    1. Thanks very much for the kind words John; I’m really glad you found the article useful. And yes, you can absolutely use an EQ pedal as a boost! If you want a transparent boost, you just need to leave all of the EQ levels on the pedal unchanged and increase the volume level of the pedal. Used in that way, the EQ pedal will work exactly the same way as a clean boost pedal. If you then decide that you want to shape the EQ of your boosted sound, you can do that easily by adjusting the levels on the pedal. Interestingly, you can also use an EQ pedal as a volume ‘cut’. So if you are playing in a band setting and want to reduce your volume without having to adjust the controls on your guitar, you can set your pedal so the volume is below unity gain. When you step on it, it will reduce the volume.

      You can also use an EQ pedal to totally change the characteristics of your amp, as well as the overdrive and distortion pedals you have on your board. They are very underrated pedals that I will definitely be covering in more detail in a future article! 😁

  2. Hi Aidan

    Your articles on booster pedals are very interesting. Reading this one in conjunction with your booster pedals buyer’s guide, I was wondering if you have found that there are specific booster pedals or types of pedals in general that tend to work well in different roles or positions, i.e. before overdrives, after overdrives, in the FX loop etc.

    1. Thank you so much for the kind words George, I really appreciate it. In my personal experience, when I’ve found that a boost works well in one position, I also find that it works well more broadly too. In other words, if the boost you are using is a high quality pedal then it should have a certain degree of versatility in each of the roles you’ve mentioned.

      Having said that, I typically use my boost in front of my overdrives.
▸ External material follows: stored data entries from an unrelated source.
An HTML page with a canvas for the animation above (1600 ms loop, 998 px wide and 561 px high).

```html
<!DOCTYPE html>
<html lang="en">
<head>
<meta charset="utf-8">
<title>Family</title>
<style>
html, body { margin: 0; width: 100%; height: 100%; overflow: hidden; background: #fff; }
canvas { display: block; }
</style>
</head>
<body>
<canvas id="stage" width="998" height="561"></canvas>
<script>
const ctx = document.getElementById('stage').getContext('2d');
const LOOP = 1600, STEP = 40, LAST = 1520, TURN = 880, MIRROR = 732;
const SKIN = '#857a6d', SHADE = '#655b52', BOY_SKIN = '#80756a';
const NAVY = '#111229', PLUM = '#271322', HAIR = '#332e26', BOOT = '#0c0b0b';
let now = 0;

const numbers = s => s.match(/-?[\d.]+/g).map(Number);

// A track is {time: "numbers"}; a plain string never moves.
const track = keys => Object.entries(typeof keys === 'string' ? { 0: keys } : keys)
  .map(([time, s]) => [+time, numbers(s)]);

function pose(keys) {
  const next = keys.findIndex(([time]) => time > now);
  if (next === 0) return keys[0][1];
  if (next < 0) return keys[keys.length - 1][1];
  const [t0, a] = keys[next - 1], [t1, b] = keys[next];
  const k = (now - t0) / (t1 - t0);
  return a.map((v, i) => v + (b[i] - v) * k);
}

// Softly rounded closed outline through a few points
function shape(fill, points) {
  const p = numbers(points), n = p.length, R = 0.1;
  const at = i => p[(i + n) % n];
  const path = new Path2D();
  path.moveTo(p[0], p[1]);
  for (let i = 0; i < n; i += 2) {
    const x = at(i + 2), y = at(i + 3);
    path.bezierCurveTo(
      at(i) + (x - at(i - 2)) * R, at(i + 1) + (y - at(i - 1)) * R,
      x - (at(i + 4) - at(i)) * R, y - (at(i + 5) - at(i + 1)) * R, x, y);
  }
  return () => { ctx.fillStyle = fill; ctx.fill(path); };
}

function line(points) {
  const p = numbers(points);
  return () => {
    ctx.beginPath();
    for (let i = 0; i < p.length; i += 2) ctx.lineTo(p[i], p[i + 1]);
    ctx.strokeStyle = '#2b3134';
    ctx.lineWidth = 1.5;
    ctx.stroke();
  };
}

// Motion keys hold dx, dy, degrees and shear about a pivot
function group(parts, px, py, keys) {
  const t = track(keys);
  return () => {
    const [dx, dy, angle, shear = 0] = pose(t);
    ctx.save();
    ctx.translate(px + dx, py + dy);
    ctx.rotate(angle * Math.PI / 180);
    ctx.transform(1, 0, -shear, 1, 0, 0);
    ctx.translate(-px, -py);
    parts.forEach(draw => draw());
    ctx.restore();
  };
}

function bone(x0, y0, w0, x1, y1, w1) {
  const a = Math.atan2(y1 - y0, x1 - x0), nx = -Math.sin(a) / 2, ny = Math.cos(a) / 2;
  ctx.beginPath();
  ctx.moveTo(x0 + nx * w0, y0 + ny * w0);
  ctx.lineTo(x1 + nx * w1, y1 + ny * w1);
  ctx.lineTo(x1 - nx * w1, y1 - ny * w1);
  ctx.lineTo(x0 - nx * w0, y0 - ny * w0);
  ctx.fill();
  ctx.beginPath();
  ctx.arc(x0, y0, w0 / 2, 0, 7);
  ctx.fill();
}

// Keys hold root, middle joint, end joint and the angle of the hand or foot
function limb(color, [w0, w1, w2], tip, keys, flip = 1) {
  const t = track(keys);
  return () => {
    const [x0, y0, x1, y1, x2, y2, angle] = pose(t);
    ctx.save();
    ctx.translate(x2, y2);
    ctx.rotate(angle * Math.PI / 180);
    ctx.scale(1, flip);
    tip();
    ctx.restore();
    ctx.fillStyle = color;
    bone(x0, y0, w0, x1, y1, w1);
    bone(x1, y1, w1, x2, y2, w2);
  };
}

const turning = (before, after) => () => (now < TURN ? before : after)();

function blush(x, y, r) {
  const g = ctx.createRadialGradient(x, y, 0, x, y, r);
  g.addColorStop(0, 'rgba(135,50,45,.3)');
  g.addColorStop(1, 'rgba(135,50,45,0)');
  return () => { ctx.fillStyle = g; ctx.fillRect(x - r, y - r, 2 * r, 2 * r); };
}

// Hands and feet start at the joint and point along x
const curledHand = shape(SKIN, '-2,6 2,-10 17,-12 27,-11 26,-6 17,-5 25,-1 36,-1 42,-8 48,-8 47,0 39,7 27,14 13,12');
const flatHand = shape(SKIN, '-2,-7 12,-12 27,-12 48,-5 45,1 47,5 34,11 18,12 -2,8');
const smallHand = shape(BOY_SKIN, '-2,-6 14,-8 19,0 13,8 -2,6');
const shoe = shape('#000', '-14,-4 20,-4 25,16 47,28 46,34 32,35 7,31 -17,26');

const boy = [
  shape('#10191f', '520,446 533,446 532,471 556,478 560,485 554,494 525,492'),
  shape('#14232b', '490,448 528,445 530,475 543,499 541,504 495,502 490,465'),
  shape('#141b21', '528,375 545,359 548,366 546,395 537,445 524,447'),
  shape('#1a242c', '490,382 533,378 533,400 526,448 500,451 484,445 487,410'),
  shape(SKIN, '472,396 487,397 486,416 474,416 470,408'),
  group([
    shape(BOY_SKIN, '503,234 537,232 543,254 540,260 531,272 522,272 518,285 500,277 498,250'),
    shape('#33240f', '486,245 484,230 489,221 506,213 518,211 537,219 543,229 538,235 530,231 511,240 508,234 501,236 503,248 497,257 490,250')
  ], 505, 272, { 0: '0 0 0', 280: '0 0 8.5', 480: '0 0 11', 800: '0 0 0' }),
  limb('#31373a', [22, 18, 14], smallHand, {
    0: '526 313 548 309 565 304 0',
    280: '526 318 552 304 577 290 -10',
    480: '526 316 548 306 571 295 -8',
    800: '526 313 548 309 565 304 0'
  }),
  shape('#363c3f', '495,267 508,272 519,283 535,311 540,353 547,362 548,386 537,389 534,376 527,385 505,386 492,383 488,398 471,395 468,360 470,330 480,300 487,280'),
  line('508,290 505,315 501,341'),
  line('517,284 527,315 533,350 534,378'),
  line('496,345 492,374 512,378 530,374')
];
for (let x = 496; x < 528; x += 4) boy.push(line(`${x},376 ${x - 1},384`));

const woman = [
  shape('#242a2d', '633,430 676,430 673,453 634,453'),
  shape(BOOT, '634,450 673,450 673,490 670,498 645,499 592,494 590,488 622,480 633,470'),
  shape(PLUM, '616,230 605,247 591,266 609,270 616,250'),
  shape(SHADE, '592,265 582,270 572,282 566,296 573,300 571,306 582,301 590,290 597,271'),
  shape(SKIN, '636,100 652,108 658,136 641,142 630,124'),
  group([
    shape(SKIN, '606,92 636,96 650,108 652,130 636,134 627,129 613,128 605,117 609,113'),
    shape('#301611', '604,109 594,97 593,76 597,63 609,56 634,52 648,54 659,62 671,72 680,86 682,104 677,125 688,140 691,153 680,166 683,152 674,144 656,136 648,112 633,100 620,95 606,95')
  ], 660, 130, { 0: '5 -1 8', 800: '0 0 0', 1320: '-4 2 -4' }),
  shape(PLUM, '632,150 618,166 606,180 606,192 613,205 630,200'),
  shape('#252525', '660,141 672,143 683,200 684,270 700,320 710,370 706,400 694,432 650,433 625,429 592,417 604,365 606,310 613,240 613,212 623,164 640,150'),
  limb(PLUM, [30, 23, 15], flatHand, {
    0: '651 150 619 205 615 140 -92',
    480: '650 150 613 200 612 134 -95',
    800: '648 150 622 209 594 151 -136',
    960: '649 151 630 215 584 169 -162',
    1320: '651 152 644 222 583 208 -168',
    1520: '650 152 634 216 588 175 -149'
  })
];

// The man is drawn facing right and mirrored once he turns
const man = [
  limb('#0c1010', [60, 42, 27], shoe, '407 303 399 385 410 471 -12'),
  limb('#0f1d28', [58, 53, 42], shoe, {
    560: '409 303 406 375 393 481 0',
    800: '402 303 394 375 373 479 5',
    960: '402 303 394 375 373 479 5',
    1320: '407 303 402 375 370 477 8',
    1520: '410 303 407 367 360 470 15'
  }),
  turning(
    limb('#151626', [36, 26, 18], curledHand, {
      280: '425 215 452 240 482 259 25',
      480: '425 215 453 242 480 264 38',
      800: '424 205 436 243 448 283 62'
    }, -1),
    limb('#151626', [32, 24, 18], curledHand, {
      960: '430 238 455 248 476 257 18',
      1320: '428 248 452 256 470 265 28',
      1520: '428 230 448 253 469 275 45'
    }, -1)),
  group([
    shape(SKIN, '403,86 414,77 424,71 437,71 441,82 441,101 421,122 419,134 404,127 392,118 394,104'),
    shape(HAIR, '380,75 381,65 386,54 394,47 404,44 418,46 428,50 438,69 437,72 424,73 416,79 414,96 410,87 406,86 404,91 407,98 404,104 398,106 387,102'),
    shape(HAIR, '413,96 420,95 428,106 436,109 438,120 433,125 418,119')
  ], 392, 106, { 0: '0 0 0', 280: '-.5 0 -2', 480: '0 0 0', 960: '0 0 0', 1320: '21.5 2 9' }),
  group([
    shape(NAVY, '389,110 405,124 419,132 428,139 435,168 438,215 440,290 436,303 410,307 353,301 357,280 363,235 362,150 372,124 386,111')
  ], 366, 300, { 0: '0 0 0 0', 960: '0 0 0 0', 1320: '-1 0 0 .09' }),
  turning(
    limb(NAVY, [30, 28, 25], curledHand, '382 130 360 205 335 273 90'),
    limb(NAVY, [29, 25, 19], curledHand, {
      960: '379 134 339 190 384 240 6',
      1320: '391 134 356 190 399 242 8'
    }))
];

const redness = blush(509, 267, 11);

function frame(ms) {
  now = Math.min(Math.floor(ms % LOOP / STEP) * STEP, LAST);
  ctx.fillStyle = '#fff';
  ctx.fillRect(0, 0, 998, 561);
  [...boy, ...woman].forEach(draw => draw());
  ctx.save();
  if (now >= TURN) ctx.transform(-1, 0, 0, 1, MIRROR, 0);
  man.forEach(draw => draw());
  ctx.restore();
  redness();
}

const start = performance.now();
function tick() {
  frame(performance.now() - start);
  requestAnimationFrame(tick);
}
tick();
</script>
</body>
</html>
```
I do most of my playing at lower volumes, and this allows me to stack pedals together and dial in a warm drive tone at lower levels. The specific pedals I use most frequently are a Marshall Bluesbreaker (or Bluesbreaker style pedal), a Klon style pedal and a Keeley Katana boost 😁 I usually stack the Bluesbreaker and Klon style pedals together on lower gain settings and then add a Tube Screamer style pedal into the mix when I want to increase the gain a bit.

      I hope that helps, but please do let me know if you have any further questions. You can reach me on aidan@happybluesman.com and I am always around and happy to help!